> TRY IT
Print, in exact form, the lines below from the one containing "q6,6 0,12 q-6,6" through the one containing "L62,246 L78,378 L8,396", and omit all others.

Plain-text document sources:
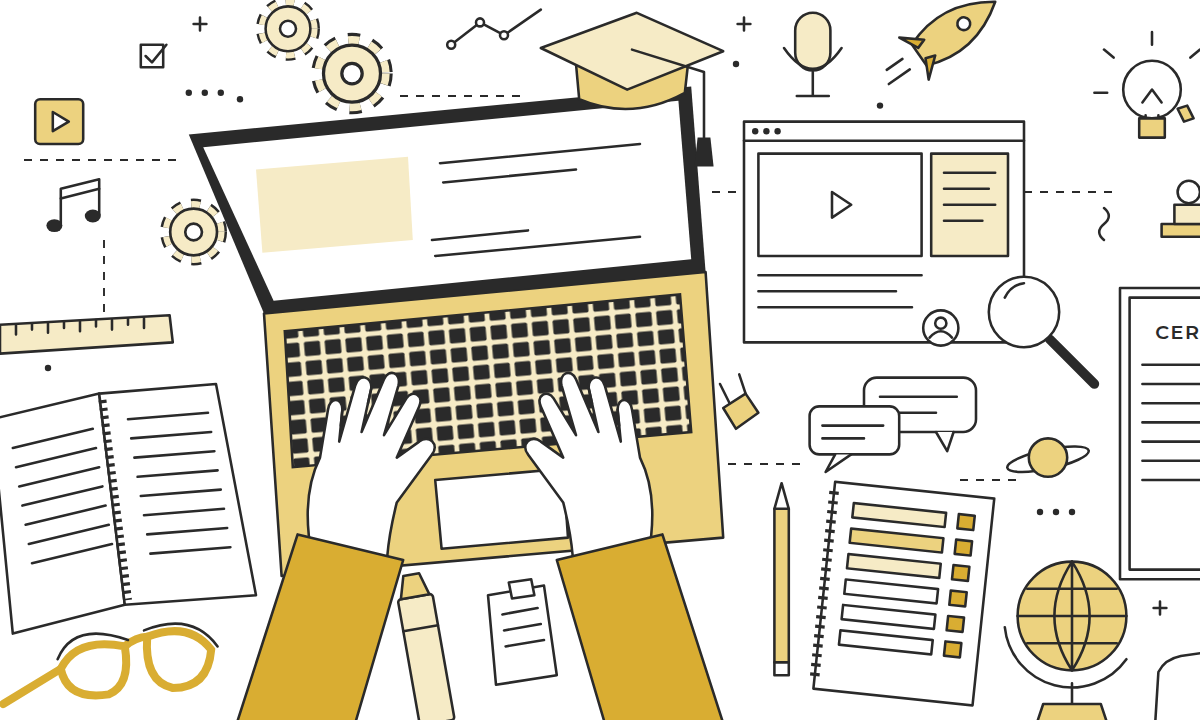
<!DOCTYPE html>
<html lang="en">
<head>
<meta charset="utf-8">
<title>Online Study Workspace</title>
<link rel="stylesheet" href="https://fonts.googleapis.com/css2?family=Montserrat:wght@600&display=swap">
<style>
:root{
  --ink:#2a2a2a;
  --gold:#d9ad32;
  --sand:#ecd27f;
  --cream:#f6ebc6;
  --paper:#ffffff;
}
html,body{margin:0;width:1200px;height:720px;overflow:hidden;background:var(--paper)}
.workspace{display:block;width:1200px;height:720px}
.line{fill:none;stroke:var(--ink);stroke-width:1.6;stroke-linecap:round;stroke-linejoin:round}
.filled{stroke:var(--ink);stroke-width:1.6;stroke-linejoin:round;stroke-linecap:round}
.paper{fill:var(--paper)}
.cream{fill:var(--cream)}
.sand{fill:var(--sand)}
.gold{fill:var(--gold)}
.ink{fill:var(--ink)}
.dash{fill:none;stroke:var(--ink);stroke-width:1.2;stroke-dasharray:5 5}
.cert-title{font-family:"Montserrat",sans-serif;font-weight:600;font-size:12px;fill:var(--ink);letter-spacing:1px}
</style>
</head>
<body>
<svg class="workspace" viewBox="0 0 750 450" role="img" aria-label="Hands typing on a laptop surrounded by study tools and e-learning icons">
<defs>
  <pattern id="keyCaps" width="13" height="12" patternUnits="userSpaceOnUse" patternTransform="rotate(-5)">
    <rect width="13" height="12" fill="var(--cream)"/>
    <rect x="1.5" y="1.5" width="10" height="9" rx="1" fill="var(--ink)"/>
  </pattern>
  <symbol id="gear" viewBox="-22 -22 44 44">
    <circle r="16" fill="none" stroke="var(--ink)" stroke-width="8" stroke-dasharray="5.2 5.3"/>
    <circle r="16" fill="none" stroke="var(--cream)" stroke-width="5" stroke-dasharray="5.2 5.3"/>
    <circle r="14" class="cream filled"/>
    <circle r="5" class="paper filled"/>
  </symbol>
  <symbol id="plusMark" viewBox="-5 -5 10 10">
    <path class="line" d="M-4 0H4M0-4V4"/>
  </symbol>
  <symbol id="typingArm" viewBox="0 0 600 450">
    <path class="paper filled" d="M195,348 C190,322 192,302 200,286 L205,256 C206,248 214,248 214,256 L212,276 L222,241 C224,233 233,235 232,243 L226,270 L240,237 C243,230 251,233 249,241 L240,272 L254,249 C258,243 265,247 262,254 L248,286 L262,276 C268,271 275,278 270,284 L248,314 C245,326 243,336 242,348 Z"/>
    <path class="line" d="M214,256 L213,266 M232,243 L230,252"/>
    <path class="gold filled" d="M148,452 L186,334 L252,350 L222,452 Z"/>
  </symbol>
</defs>

<!-- background doodles -->
<g class="doodles">
  <rect x="22" y="62" width="30" height="28" rx="3" class="sand filled"/>
  <path class="paper filled" d="M33,70 L43,76 L33,82 Z"/>
  <rect x="88" y="28" width="14" height="14" class="paper filled"/>
  <path class="line" d="M91,35 L95,39 L104,28"/>
  <path class="line" d="M38,140 L38,118 L62,112 L62,134"/>
  <ellipse cx="34" cy="141" rx="5" ry="4" class="ink"/>
  <ellipse cx="58" cy="135" rx="5" ry="4" class="ink"/>
  <path class="line" d="M38,124 L62,118"/>
  <path class="dash" d="M15,100 H110 M65,150 V195"/>
  <polyline class="line" points="282,28 300,14 315,22 338,6"/>
  <circle cx="282" cy="28" r="2.5" class="paper filled"/>
  <circle cx="300" cy="14" r="2.5" class="paper filled"/>
  <circle cx="315" cy="22" r="2.5" class="paper filled"/>
  <path class="dash" d="M250,60 H330 M445,120 H470 M640,120 H700 M600,300 H640 M455,290 H500"/>
  <path class="line" d="M420,140 q6,6 0,12 q-6,6 0,12 q6,6 0,12"/>
  <path class="line" d="M690,130 q6,5 0,10 q-6,5 0,10"/>
  <g class="ink">
    <circle cx="150" cy="62" r="2"/><circle cx="460" cy="40" r="2"/><circle cx="550" cy="66" r="2"/>
    <circle cx="30" cy="230" r="2"/><circle cx="650" cy="320" r="2"/><circle cx="660" cy="320" r="2"/><circle cx="670" cy="320" r="2"/>
    <circle cx="118" cy="58" r="2"/><circle cx="128" cy="58" r="2"/><circle cx="138" cy="58" r="2"/>
  </g>
  <use href="#plusMark" x="120" y="10" width="10" height="10"/>
  <use href="#plusMark" x="460" y="10" width="10" height="10"/>
  <use href="#plusMark" x="95" y="400" width="10" height="10"/>
  <use href="#plusMark" x="45" y="405" width="10" height="10"/>
  <use href="#plusMark" x="720" y="375" width="10" height="10"/>
  <use href="#plusMark" x="580" y="78" width="8" height="8"/>
</g>

<!-- gears -->
<use href="#gear" x="158" y="-4" width="44" height="44"/>
<use href="#gear" x="192" y="18" width="56" height="56"/>
<use href="#gear" x="98" y="122" width="46" height="46"/>

<!-- ruler -->
<path class="cream filled" d="M0,203 L106,197 L108,214 L0,221 Z"/>
<path class="line" d="M10,203 v6 M20,202 v4 M30,202 v6 M40,201 v4 M50,201 v6 M60,200 v4 M70,200 v6 M80,199 v4 M90,199 v6"/>

<!-- open notebook -->
<g class="notebook">
  <path class="paper filled" d="M-5,262 L62,246 L78,378 L8,396 Z"/>
  <path class="paper filled" d="M62,246 L135,240 L160,372 L78,378 Z"/>
  <path class="line" d="M8,280 L58,268 M10,292 L60,280 M12,304 L62,292 M14,316 L64,304 M16,328 L66,316 M18,340 L68,328 M20,352 L70,340 M80,262 L130,258 M82,274 L132,270 M84,286 L134,282 M86,298 L136,294 M88,310 L138,306 M90,322 L140,318 M92,334 L142,330 M94,346 L144,342"/>
  <path d="M64,250 L80,375" stroke="var(--ink)" stroke-width="5" stroke-dasharray="2 3"/>
</g>

<!-- glasses -->
<g class="glasses">
  <path d="M38,418 q10,-20 40,-14 q4,24 -10,30 q-26,4 -30,-16 Z" fill="var(--paper)" stroke="var(--gold)" stroke-width="5"/>
  <path d="M92,398 q26,-10 40,8 q-2,24 -24,24 q-18,-4 -16,-32 Z" fill="var(--paper)" stroke="var(--gold)" stroke-width="5"/>
  <path d="M78,404 q7,-6 14,-6 M38,418 L2,440" fill="none" stroke="var(--gold)" stroke-width="5" stroke-linecap="round"/>
  <path class="line" d="M36,412 q10,-24 44,-12 M90,394 q30,-12 46,10"/>
</g>

<!-- laptop -->
<g class="laptop">
  <path class="sand filled" d="M165,196 L441,170 L452,336 L176,360 Z"/>
  <path class="ink" d="M118,84 L432,54 L441,170 L165,196 Z"/>
  <path class="paper" d="M127,92 L424,63 L432,162 L171,188 Z"/>
  <path class="cream" d="M160,106 L255,98 L258,150 L164,158 Z"/>
  <path class="line" d="M275,102 L400,90 M277,114 L360,106 M270,150 L330,144 M272,160 L400,148"/>
  <path d="M178,207 L425,184 L432,270 L183,292 Z" fill="url(#keyCaps)" stroke="var(--ink)" stroke-width="1.6"/>
  <path class="paper filled" d="M272,300 L352,293 L355,336 L276,343 Z"/>
</g>

<!-- graduation cap -->
<g class="grad-cap">
  <path class="sand filled" d="M360,40 L362,62 Q395,76 428,58 L430,40 Z"/>
  <path class="cream filled" d="M338,30 L398,8 L452,32 L392,56 Z"/>
  <path class="line" d="M395,31 L440,45 L440,88"/>
  <path class="ink" d="M436,86 L444,86 L446,104 L434,104 Z"/>
</g>

<!-- typing arms -->
<use href="#typingArm" x="0" y="0" width="600" height="450"/>
<use href="#typingArm" x="0" y="0" width="600" height="450" transform="translate(600,0) scale(-1,1)"/>

<!-- marker and note -->
<g transform="rotate(-10 268 410)">
  <rect x="255" y="372" width="22" height="80" rx="2" class="cream filled"/>
  <path class="sand filled" d="M257,372 L261,358 L271,358 L275,372 Z"/>
  <path class="line" d="M255,392 H277"/>
</g>
<path class="paper filled" d="M305,372 L340,366 L348,422 L310,428 Z"/>
<path class="line" d="M314,384 L336,380 M315,394 L338,390 M316,404 L340,400"/>
<path class="paper filled" d="M318,364 L332,362 L334,372 L320,374 Z"/>

<!-- pencil -->
<rect x="484" y="318" width="9" height="96" class="sand filled"/>
<path class="paper filled" d="M484,318 L488.5,302 L493,318 Z"/>
<rect x="484" y="414" width="9" height="8" class="paper filled"/>

<!-- binder clip -->
<path class="sand filled" d="M452,255 L466,246 L474,258 L460,268 Z"/>
<path class="line" d="M456,252 L450,240 M466,246 L462,234"/>

<!-- browser window -->
<g class="browser">
  <rect x="465" y="76" width="175" height="138" class="paper filled"/>
  <path class="line" d="M465,88 H640"/>
  <circle cx="472" cy="82" r="2" class="ink"/><circle cx="479" cy="82" r="2" class="ink"/><circle cx="486" cy="82" r="2" class="ink"/>
  <rect x="474" y="96" width="102" height="64" class="paper filled"/>
  <path class="line" d="M520,120 L532,128 L520,136 Z"/>
  <rect x="582" y="96" width="48" height="64" class="cream filled"/>
  <path class="line" d="M590,108 H622 M590,118 H618 M590,128 H622 M590,138 H614 M474,172 H576 M474,182 H560 M474,192 H570"/>
  <circle cx="588" cy="205" r="11" class="paper filled"/>
  <circle cx="588" cy="202" r="3.5" class="line"/>
  <path class="line" d="M581,211 q7,-8 14,0"/>
</g>

<!-- magnifier -->
<path d="M656,212 L684,240" stroke="var(--ink)" stroke-width="6" stroke-linecap="round"/>
<circle cx="640" cy="195" r="22" class="paper filled"/>
<path class="line" d="M628,186 q4,-8 12,-9"/>

<!-- chat bubbles -->
<rect x="540" y="236" width="70" height="34" rx="8" class="paper filled"/>
<path class="paper filled" d="M585,270 L592,282 L596,270"/>
<path class="line" d="M550,248 H598 M550,258 H585"/>
<rect x="506" y="254" width="56" height="30" rx="6" class="paper filled"/>
<path class="paper filled" d="M522,284 L516,295 L532,284"/>
<path class="line" d="M514,266 H552 M514,274 H540"/>

<!-- microphone -->
<rect x="497" y="8" width="22" height="36" rx="11" class="cream filled"/>
<path class="line" d="M490,30 q18,26 36,0 M508,45 V60 M498,60 H518"/>

<!-- rocket -->
<g transform="rotate(-35 595 20)">
  <path class="sand filled" d="M570,12 Q600,0 628,20 Q600,40 570,28 Z"/>
  <circle cx="604" cy="20" r="4" class="paper filled"/>
  <path class="gold filled" d="M578,14 L566,4 L572,16 Z M578,26 L566,36 L572,24 Z"/>
  <path class="line" d="M560,16 H548 M560,24 H544"/>
</g>

<!-- light bulb -->
<circle cx="720" cy="56" r="18" class="paper filled"/>
<path class="line" d="M714,64 l6,-8 l6,8 M716,72 v8 M724,72 v8"/>
<rect x="712" y="74" width="16" height="12" class="sand filled"/>
<path class="line" d="M720,28 V20 M696,36 l-6,-5 M744,36 l6,-5 M692,58 h-8"/>
<path class="sand filled" d="M736,68 l6,-2 l4,8 l-6,2 Z"/>

<!-- stamp -->
<rect x="726" y="140" width="30" height="8" class="sand filled"/>
<path class="cream filled" d="M734,140 L734,128 L752,128 L752,140 Z"/>
<circle cx="743" cy="120" r="7" class="paper filled"/>

<!-- certificate -->
<rect x="700" y="180" width="60" height="182" class="paper filled"/>
<rect x="706" y="186" width="60" height="170" class="line"/>
<text x="722" y="212" class="cert-title">CERTIFICATE</text>
<path class="line" d="M714,228 H760 M714,240 H760 M714,252 H760 M714,264 H760 M714,276 H760 M714,288 H760 M714,300 H760"/>

<!-- planet -->
<ellipse cx="655" cy="287" rx="26" ry="6" transform="rotate(-12 655 287)" class="line"/>
<circle cx="655" cy="286" r="12" class="sand filled"/>

<!-- checklist notebook -->
<g transform="rotate(6 565 370)">
  <rect x="515" y="306" width="100" height="130" class="paper filled"/>
  <path d="M515,312 V432" stroke="var(--ink)" stroke-width="6" stroke-dasharray="2 4"/>
  <rect x="528" y="318" width="58" height="9" class="cream filled"/>
  <rect x="528" y="334" width="58" height="9" class="sand filled"/>
  <rect x="528" y="350" width="58" height="9" class="cream filled"/>
  <rect x="528" y="366" width="58" height="9" class="paper filled"/>
  <rect x="528" y="382" width="58" height="9" class="paper filled"/>
  <rect x="528" y="398" width="58" height="9" class="paper filled"/>
  <rect x="594" y="318" width="10" height="9" class="gold filled"/>
  <rect x="594" y="334" width="10" height="9" class="gold filled"/>
  <rect x="594" y="350" width="10" height="9" class="gold filled"/>
  <rect x="594" y="366" width="10" height="9" class="gold filled"/>
  <rect x="594" y="382" width="10" height="9" class="gold filled"/>
  <rect x="594" y="398" width="10" height="9" class="gold filled"/>
</g>

<!-- globe -->
<circle cx="670" cy="385" r="34" class="sand filled"/>
<path class="line" d="M670,351 V419 M636,385 H704 M642,368 H698 M642,402 H698 M670,351 q-22,34 0,68 M670,351 q22,34 0,68"/>
<path class="line" d="M628,392 a42,42 0 0 0 76,20 M670,427 V440"/>
<path class="sand filled" d="M652,440 H688 L692,452 H648 Z"/>

<!-- corner hand -->
<path class="paper filled" d="M722,452 L724,420 q4,-8 14,-10 L752,408 L752,452 Z"/>
</svg>
</body>
</html>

> OUTPUT OF THE TASK
  <path class="line" d="M420,140 q6,6 0,12 q-6,6 0,12 q6,6 0,12"/>
  <path class="line" d="M690,130 q6,5 0,10 q-6,5 0,10"/>
  <g class="ink">
    <circle cx="150" cy="62" r="2"/><circle cx="460" cy="40" r="2"/><circle cx="550" cy="66" r="2"/>
    <circle cx="30" cy="230" r="2"/><circle cx="650" cy="320" r="2"/><circle cx="660" cy="320" r="2"/><circle cx="670" cy="320" r="2"/>
    <circle cx="118" cy="58" r="2"/><circle cx="128" cy="58" r="2"/><circle cx="138" cy="58" r="2"/>
  </g>
  <use href="#plusMark" x="120" y="10" width="10" height="10"/>
  <use href="#plusMark" x="460" y="10" width="10" height="10"/>
  <use href="#plusMark" x="95" y="400" width="10" height="10"/>
  <use href="#plusMark" x="45" y="405" width="10" height="10"/>
  <use href="#plusMark" x="720" y="375" width="10" height="10"/>
  <use href="#plusMark" x="580" y="78" width="8" height="8"/>
</g>

<!-- gears -->
<use href="#gear" x="158" y="-4" width="44" height="44"/>
<use href="#gear" x="192" y="18" width="56" height="56"/>
<use href="#gear" x="98" y="122" width="46" height="46"/>

<!-- ruler -->
<path class="cream filled" d="M0,203 L106,197 L108,214 L0,221 Z"/>
<path class="line" d="M10,203 v6 M20,202 v4 M30,202 v6 M40,201 v4 M50,201 v6 M60,200 v4 M70,200 v6 M80,199 v4 M90,199 v6"/>

<!-- open notebook -->
<g class="notebook">
  <path class="paper filled" d="M-5,262 L62,246 L78,378 L8,396 Z"/>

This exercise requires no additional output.